Gazit S, Shlezinger R, Perez G, Lotan R, Peretz A, Ben-Tov A, Cohen D, Muhsen K, Chodick G, Patolon T. Comparing SARS-CoV-2 natural immunity to vaccine-induced immunity: reinfections versus breakthrough infections. medRxiv 2021.08.24.21262415; doi: https://doi.org/10.1101/2021.08.24.21262415 https://www.medrxiv.org/content/10.1101/2021.08.24.21262415v1.full
Bahl A et al. Vaccination reduces need for emergency care in breakthrough COVID-19 infections: a multicenter cohort study. The Lancet Regional Health. Vol 4, Dec 1, 2021. Published online Sept. 9, 2021. https://www.thelancet.com/journals/lanam/article/PIIS2667-193X(21)00061-2/fulltext
Pfizer-BioNTech COVID-19 BNT162b2 Vaccine Effectiveness Study - Kaiser Permanente Southern California. https://clinicaltrials.gov/ct2/show/NCT04848584
A PHASE 1/2/3, PLACEBO-CONTROLLED, RANDOMIZED, OBSERVER-BLIND, DOSE-FINDING STUDY TO EVALUATE THE SAFETY, TOLERABILITY, IMMUNOGENICITY, AND EFFICACY OF SARS-COV-2 RNA VACCINE CANDIDATES AGAINST COVID-19 IN HEALTHY INDIVIDUALS. https://clinicaltrials.gov/ct2/show/NCT04368728
Bingham J. Bayer executive: mRNA shots are “gene therapy” marketed as “vaccines” to gain public trust. LifeSite News. Nov. 10, 2021. https://www.lifesitenews.com/news/bayer-executive-mrna-shots-are-gene-therapy-marketed-as-vaccines-to-gain-public-trust/
Bayer pharma exec admits COVID vaccines are “cell or gene therapy”. https://mnfan.org/2021/11/10/bayer-pharma-exec-admits-covid-vaccines-are-cell-or-gene-therapy/
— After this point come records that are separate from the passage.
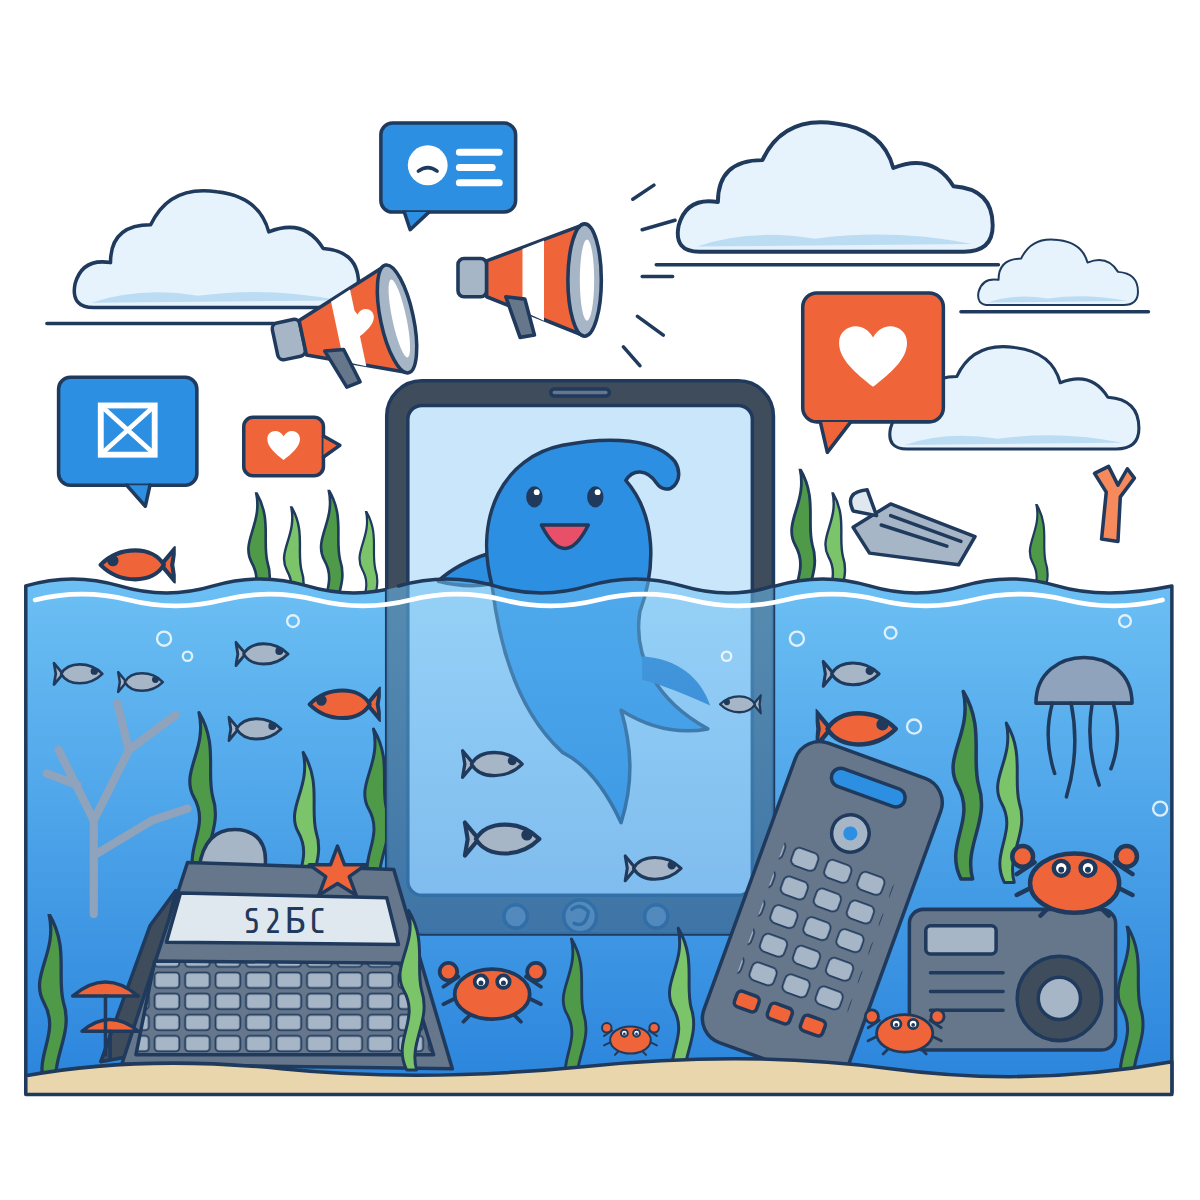
<!DOCTYPE html>
<html lang="en">
<head>
<meta charset="utf-8">
<title>Underwater Social Feed</title>
<link rel="stylesheet" href="https://fonts.googleapis.com/css2?family=Share+Tech+Mono&amp;display=swap">
<style>
:root{
  --ink:#1f3a5c;
  --cloud:#e6f3fd;
  --cloud-shade:#bcdcf4;
  --blue:#2d8fe2;
  --blue-dark:#1a6cc0;
  --water-top:#6cc0f4;
  --water-bottom:#2a84dc;
  --orange:#f0643a;
  --orange-light:#f78a5c;
  --weed:#4e9a48;
  --weed-light:#7cc46a;
  --metal:#66778c;
  --metal-light:#a7b6c6;
  --metal-dark:#3f4c5c;
  --screen:#c9e6fa;
  --display:#dfe8ef;
  --sand:#ead6ac;
  --coral:#8fa3bc;
  --mouth:#e8506a;
  --white:#ffffff;
}
html,body{margin:0;width:1200px;height:1200px;overflow:hidden;background:var(--white)}
svg{display:block}
.line{stroke:var(--ink);stroke-width:3;stroke-linejoin:round;stroke-linecap:round}
.cloud{fill:var(--cloud)}
.cloud-shade{fill:var(--cloud-shade)}
.blue{fill:var(--blue)}
.blue-dark{fill:var(--blue-dark)}
.orange{fill:var(--orange)}
.white{fill:var(--white)}
.weed{fill:var(--weed)}
.weed-light{fill:var(--weed-light)}
.metal{fill:var(--metal)}
.metal-light{fill:var(--metal-light)}
.metal-dark{fill:var(--metal-dark)}
.screen{fill:var(--screen)}
.display{fill:var(--display)}
.sand{fill:var(--sand)}
.grey-fish{fill:var(--metal-light)}
.coral{fill:none;stroke:var(--coral);stroke-width:7;stroke-linecap:round}
.bubble{fill:none;stroke:var(--white);stroke-width:2;opacity:.8}
.none{fill:none}
.surf{fill:none;stroke:var(--white);stroke-width:4;stroke-linecap:round}
.display-text{font-family:"Share Tech Mono",monospace;font-size:30px;fill:var(--ink);letter-spacing:2px}
</style>
</head>
<body>
<svg width="1200" height="1200" viewBox="0 0 1024 1024" xmlns="http://www.w3.org/2000/svg" role="img" aria-label="Phone sunk in an aquarium with a smiling blue sea creature, gadgets, fish and social icons">
<defs>
  <linearGradient id="water-fill" x1="0" y1="0" x2="0" y2="1">
    <stop offset="0" stop-color="var(--water-top)"/>
    <stop offset="1" stop-color="var(--water-bottom)"/>
  </linearGradient>
  <clipPath id="phone-clip">
    <rect x="330" y="325" width="330" height="472" rx="30"/>
  </clipPath>
  <pattern id="keypad" width="26" height="18" patternUnits="userSpaceOnUse">
    <rect x="2" y="2" width="21" height="13" rx="3" fill="var(--metal-light)" stroke="var(--ink)" stroke-width="1.5"/>
  </pattern>
  <pattern id="remote-keys" width="30" height="26" patternUnits="userSpaceOnUse">
    <rect x="4" y="4" width="22" height="16" rx="5" fill="var(--metal-light)" stroke="var(--ink)" stroke-width="1.5"/>
  </pattern>
  <symbol id="cloud" viewBox="0 0 250 120">
    <path class="cloud line" d="M22 110 Q2 110 6 90 Q12 68 36 72 Q36 40 70 40 Q86 6 126 12 Q162 16 170 46 Q200 34 216 60 Q246 62 246 90 Q246 110 224 110 Z"/>
    <path class="cloud-shade" d="M20 106 Q60 92 110 100 Q170 92 230 104 Z"/>
  </symbol>
  <symbol id="heart" viewBox="0 0 40 40">
    <path class="white" d="M20 38 C10 30 0 22 0 12 C0 2 14 -2 20 9 C26 -2 40 2 40 12 C40 22 30 30 20 38Z"/>
  </symbol>
  <symbol id="megaphone" viewBox="0 0 130 104">
    <rect class="metal-light line" x="4" y="32" width="24" height="32" rx="5"/>
    <path class="orange line" d="M28 34 L108 4 L108 96 L28 64 Z"/>
    <path class="white" d="M58 24 L76 17 L76 84 L58 76 Z"/>
    <path class="metal line" d="M44 64 L56 98 L68 96 L60 66 Z"/>
    <ellipse class="metal-light line" cx="110" cy="50" rx="14" ry="47"/>
    <ellipse class="white" cx="112" cy="50" rx="6" ry="34"/>
  </symbol>
  <symbol id="fish" viewBox="0 0 60 34">
    <path d="M10 17 L0 5 L2 17 L0 29 Z"/>
    <path d="M8 17 C16 3 40 3 54 17 C40 31 16 31 8 17Z"/>
    <circle cx="45" cy="14" r="2.6" fill="var(--ink)"/>
  </symbol>
  <symbol id="crab" viewBox="0 0 90 60">
    <path class="orange line" d="M6 30 L18 22 M6 44 L18 38 M84 30 L72 22 M84 44 L72 38 M28 52 L22 58 M62 52 L68 58" fill="none"/>
    <ellipse class="orange line" cx="45" cy="36" rx="30" ry="20"/>
    <circle class="white line" cx="36" cy="26" r="5"/>
    <circle class="white line" cx="54" cy="26" r="5"/>
    <circle cx="36" cy="27" r="2" fill="var(--ink)"/>
    <circle cx="54" cy="27" r="2" fill="var(--ink)"/>
    <circle class="orange line" cx="10" cy="18" r="7"/>
    <circle class="orange line" cx="80" cy="18" r="7"/>
  </symbol>
  <symbol id="weed" viewBox="0 0 40 160">
    <path d="M20 160 C5 130 34 110 17 80 C4 56 30 36 22 0 C40 30 29 56 35 80 C45 110 22 132 30 160Z"/>
  </symbol>
  <path id="water-shape" d="M22 500 Q62 488 102 500 T182 500 T262 500 T342 500 T422 500 T502 500 T582 500 T662 500 T742 500 T822 500 T902 500 T1000 500 L1000 932 L22 932 Z"/>
</defs>

<g id="sky">
  <use href="#cloud" x="58" y="148" width="252" height="128"/>
  <use href="#cloud" x="572" y="92" width="280" height="134"/>
  <use href="#cloud" x="830" y="198" width="145" height="68"/>
  <use href="#cloud" x="738" y="286" width="254" height="106"/>
  <path class="line" d="M40 276 H310 M560 226 H852 M820 266 H980" fill="none"/>
</g>

<g id="social-icons">
  <g id="chat-bubble">
    <rect class="blue line" x="325" y="105" width="115" height="76" rx="10"/>
    <path class="blue line" d="M345 181 L350 196 L366 181"/>
    <circle class="white" cx="365" cy="141" r="17"/>
    <path class="line none" d="M357 146 Q365 140 373 146" stroke-width="2"/>
    <path d="M392 130 H426 M392 143 H420 M392 156 H426" stroke="var(--white)" stroke-width="6" stroke-linecap="round"/>
  </g>
  <g id="mail-bubble">
    <rect class="blue line" x="50" y="322" width="118" height="92" rx="10"/>
    <path class="blue line" d="M108 414 L124 432 L128 414"/>
    <rect x="86" y="346" width="46" height="42" fill="none" stroke="var(--white)" stroke-width="5"/>
    <path d="M88 348 L130 386 M130 348 L88 386" stroke="var(--white)" stroke-width="4"/>
  </g>
  <g id="small-heart-bubble">
    <rect class="orange line" x="208" y="356" width="68" height="50" rx="8"/>
    <path class="orange line" d="M276 372 L290 380 L276 390"/>
    <use href="#heart" x="228" y="366" width="28" height="28"/>
  </g>
  <g id="big-heart-bubble">
    <rect class="orange line" x="685" y="250" width="120" height="110" rx="12"/>
    <path class="orange line" d="M700 360 L706 386 L726 360"/>
    <use href="#heart" x="715" y="275" width="60" height="58"/>
  </g>
  <g id="megaphones">
    <use href="#megaphone" transform="translate(212 248) rotate(-12)" width="148" height="104"/>
    <use href="#heart" x="290" y="262" width="30" height="28"/>
    <use href="#megaphone" x="382" y="188" width="142" height="106"/>
    <path class="line none" d="M540 170 L558 158 M548 196 L576 188 M548 236 L574 236 M544 270 L566 286 M532 296 L546 312"/>
  </g>
</g>

<g id="shore-weeds">
  <use href="#weed" class="weed line" x="200" y="420" width="34" height="120"/>
  <use href="#weed" class="weed-light line" x="232" y="432" width="30" height="110"/>
  <use href="#weed" class="weed line" x="262" y="418" width="34" height="120"/>
  <use href="#weed" class="weed-light line" x="296" y="436" width="30" height="100"/>
  <use href="#weed" class="weed line" x="664" y="400" width="34" height="130"/>
  <use href="#weed" class="weed-light line" x="694" y="420" width="30" height="110"/>
  <use href="#weed" class="weed line" x="868" y="430" width="30" height="100"/>
  <g id="floating-debris">
    <path class="metal-light line" d="M728 450 L760 430 L832 458 L818 482 L742 472 Z"/>
    <path class="line none" d="M752 448 L808 466 M760 440 L820 462"/>
    <path class="display line" d="M728 436 Q720 420 740 418 L748 440 Z"/>
    <path class="orange line" d="M940 460 L944 420 L934 404 L946 398 L954 414 L962 400 L968 408 L956 424 L954 462 Z" style="fill:var(--orange-light)"/>
  </g>
</g>

<g id="aquarium">
  <use href="#water-shape" fill="url(#water-fill)" class="line"/>
  <g id="coral">
    <path class="coral" d="M80 780 L80 700 L50 640 M80 700 L110 640 L100 600 M110 640 L150 610 M80 730 L130 700 L160 690 M66 670 L40 660"/>
  </g>
  <g id="back-weeds">
    <use href="#weed" class="weed line" x="150" y="580" width="36" height="200"/>
    <use href="#weed" class="weed-light line" x="240" y="630" width="34" height="160"/>
    <use href="#weed" class="weed line" x="300" y="600" width="34" height="180"/>
    <use href="#weed" class="weed line" x="800" y="560" width="40" height="220"/>
    <use href="#weed" class="weed-light line" x="840" y="600" width="34" height="170"/>
    <use href="#weed" class="weed line" x="590" y="640" width="34" height="170"/>
  </g>

  <g id="phone">
    <rect class="metal-dark line" x="330" y="325" width="330" height="472" rx="30"/>
    <rect class="screen line" x="348" y="346" width="294" height="418" rx="12"/>
    <rect class="metal line" x="470" y="332" width="50" height="6" rx="3"/>
    <circle class="metal line" cx="440" cy="782" r="10"/>
    <circle class="metal line" cx="495" cy="782" r="14"/>
    <path class="line none" d="M488 776 Q495 770 502 778 Q500 792 490 788"/>
    <circle class="metal line" cx="560" cy="782" r="10"/>
  </g>

  <g id="blue-creature">
    <path class="blue line" d="M426 470 C400 476 382 488 374 496 C398 502 418 500 432 494 Z"/>
    <path class="blue line" d="M420 500 C404 440 430 390 480 380 C520 372 560 374 576 394 C586 410 570 426 560 412 C552 400 540 400 534 410 C560 440 560 484 546 522 C540 560 560 598 604 622 C572 628 546 616 530 606 C540 640 540 670 530 702 C516 672 500 652 480 642 C458 622 430 584 420 500Z"/>
    <path class="blue-dark" d="M548 560 C578 562 598 578 606 602 C584 592 564 584 548 580Z"/>
    <ellipse cx="456" cy="424" rx="7" ry="9" fill="var(--ink)"/>
    <ellipse cx="508" cy="424" rx="7" ry="9" fill="var(--ink)"/>
    <circle class="white" cx="458" cy="420" r="2.5"/>
    <circle class="white" cx="510" cy="420" r="2.5"/>
    <path d="M462 448 Q482 488 502 448 Z" fill="var(--mouth)" class="line"/>
  </g>

  <g id="water-over-phone" clip-path="url(#phone-clip)">
    <use href="#water-shape" fill="url(#water-fill)" opacity=".55"/>
  </g>

  <path class="surf" d="M30 512 Q70 502 110 512 T190 512 T270 512 T350 512 T430 512 T510 512 T590 512 T670 512 T750 512 T830 512 T910 512 T992 512"/>
  <path class="line none" d="M340 500 Q382 488 422 500 T502 500 T582 500 T660 500"/>

  <g id="fish-school">
    <use href="#fish" transform="translate(150 462) scale(-1 1)" class="orange line" width="72" height="40"/>
    <use href="#fish" transform="translate(325 582) scale(-1 1)" class="orange line" width="68" height="38"/>
    <use href="#fish" x="696" y="600" class="orange line" width="76" height="44"/>
    <use href="#fish" x="44" y="562" class="grey-fish line" width="50" height="26"/>
    <use href="#fish" x="98" y="570" class="grey-fish line" width="48" height="24"/>
    <use href="#fish" x="200" y="544" class="grey-fish line" width="52" height="28"/>
    <use href="#fish" x="194" y="608" class="grey-fish line" width="52" height="28"/>
    <use href="#fish" x="392" y="636" class="grey-fish line" width="62" height="32"/>
    <use href="#fish" x="392" y="696" class="grey-fish line" width="80" height="40"/>
    <use href="#fish" x="530" y="726" class="grey-fish line" width="60" height="30"/>
    <use href="#fish" x="700" y="560" class="grey-fish line" width="58" height="30"/>
    <use href="#fish" transform="translate(650 590) scale(-1 1)" class="grey-fish line" width="40" height="22"/>
  </g>

  <g id="jellyfish">
    <path class="line" d="M884 600 C884 548 966 548 966 600 Z" style="fill:var(--coral)"/>
    <path class="line none" d="M898 600 Q890 630 900 660 M914 600 Q922 640 910 680 M932 600 Q926 636 938 670 M950 600 Q958 630 948 656"/>
  </g>

  <g id="bubbles">
    <circle class="bubble" cx="140" cy="545" r="6"/>
    <circle class="bubble" cx="160" cy="560" r="4"/>
    <circle class="bubble" cx="250" cy="530" r="5"/>
    <circle class="bubble" cx="680" cy="545" r="6"/>
    <circle class="bubble" cx="760" cy="540" r="5"/>
    <circle class="bubble" cx="780" cy="620" r="6"/>
    <circle class="bubble" cx="960" cy="530" r="5"/>
    <circle class="bubble" cx="990" cy="690" r="6"/>
    <circle class="bubble" cx="620" cy="560" r="4"/>
  </g>

  <g id="rock">
    <path class="metal-light line" d="M170 740 Q175 705 205 708 Q230 712 226 742 Z"/>
  </g>

  <g id="calculator">
    <path class="metal-dark line" d="M86 906 L128 790 L150 760 L118 900 Z"/>
    <path class="metal line" d="M104 908 L160 736 L336 742 L386 912 Z"/>
    <path class="display line" d="M154 762 L330 766 L340 806 L142 804 Z"/>
    <text class="display-text" x="244" y="796" text-anchor="middle">S2БC</text>
    <path fill="url(#keypad)" class="line" d="M132 820 L346 822 L370 900 L116 900 Z"/>
    <path class="orange line" d="M288 722 L294 738 L312 738 L298 748 L304 764 L288 754 L272 764 L278 748 L264 738 L282 738 Z"/>
  </g>

  <g id="front-weeds">
    <use href="#weed" class="weed line" x="20" y="780" width="40" height="150"/>
    <use href="#weed" class="weed-light line" x="330" y="760" width="34" height="170"/>
    <use href="#weed" class="weed line" x="470" y="800" width="32" height="130"/>
    <use href="#weed" class="weed-light line" x="560" y="790" width="34" height="140"/>
    <use href="#weed" class="weed line" x="940" y="790" width="40" height="140"/>
  </g>
  <g id="mushrooms">
    <path class="orange line" d="M62 850 Q90 826 118 850 Z M70 880 Q94 860 118 880 Z"/>
    <path class="line none" d="M90 850 L90 900 M94 880 L94 904"/>
  </g>

  <g id="remote" transform="rotate(20 700 770)">
    <rect class="metal line" x="638" y="640" width="132" height="272" rx="22"/>
    <rect class="blue line" x="672" y="656" width="66" height="16" rx="8"/>
    <circle class="metal-light line" cx="704" cy="706" r="16"/>
    <circle class="blue" cx="704" cy="706" r="6"/>
    <rect fill="url(#remote-keys)" x="654" y="730" width="100" height="130"/>
    <rect class="orange line" x="660" y="864" width="20" height="14" rx="4"/>
    <rect class="orange line" x="690" y="864" width="20" height="14" rx="4"/>
    <rect class="orange line" x="720" y="864" width="20" height="14" rx="4"/>
  </g>

  <g id="radio">
    <rect class="metal line" x="776" y="776" width="176" height="120" rx="12"/>
    <rect class="metal-light line" x="790" y="790" width="60" height="24" rx="4"/>
    <path class="line none" d="M794 830 H856 M794 846 H856 M794 862 H856"/>
    <circle class="metal-dark line" cx="904" cy="852" r="36"/>
    <circle class="metal-light line" cx="904" cy="852" r="18"/>
  </g>

  <g id="crabs">
    <use href="#crab" x="372" y="810" width="96" height="64"/>
    <use href="#crab" x="512" y="866" width="52" height="36"/>
    <use href="#crab" x="858" y="708" width="118" height="76"/>
    <use href="#crab" x="736" y="852" width="72" height="50"/>
  </g>

  <path id="sand" class="sand line" d="M22 918 Q120 900 240 912 T500 910 T760 912 T1000 906 L1000 934 L22 934 Z"/>
</g>
</svg>
</body>
</html>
Levine C. Pfizer CEO Alber Bourla calls Israel “world’s lab” in interview to NBC. The Jerusalem Post. Feb. 27, 2021. https://www.jpost.com/breaking-news/pfizer-ceo-albert-bourla-calls-israel-worlds-lab-in-interview-to-nbc-660349
Spiro A. Pfizer exec calls Israel “a sort of laboratory” for COVID vaccines. The Times of Israel. Sept 12, 2021. https://www.timesofisrael.com/pfizer-exec-calls-israel-a-sort-of-laboratory-for-covid-vaccines/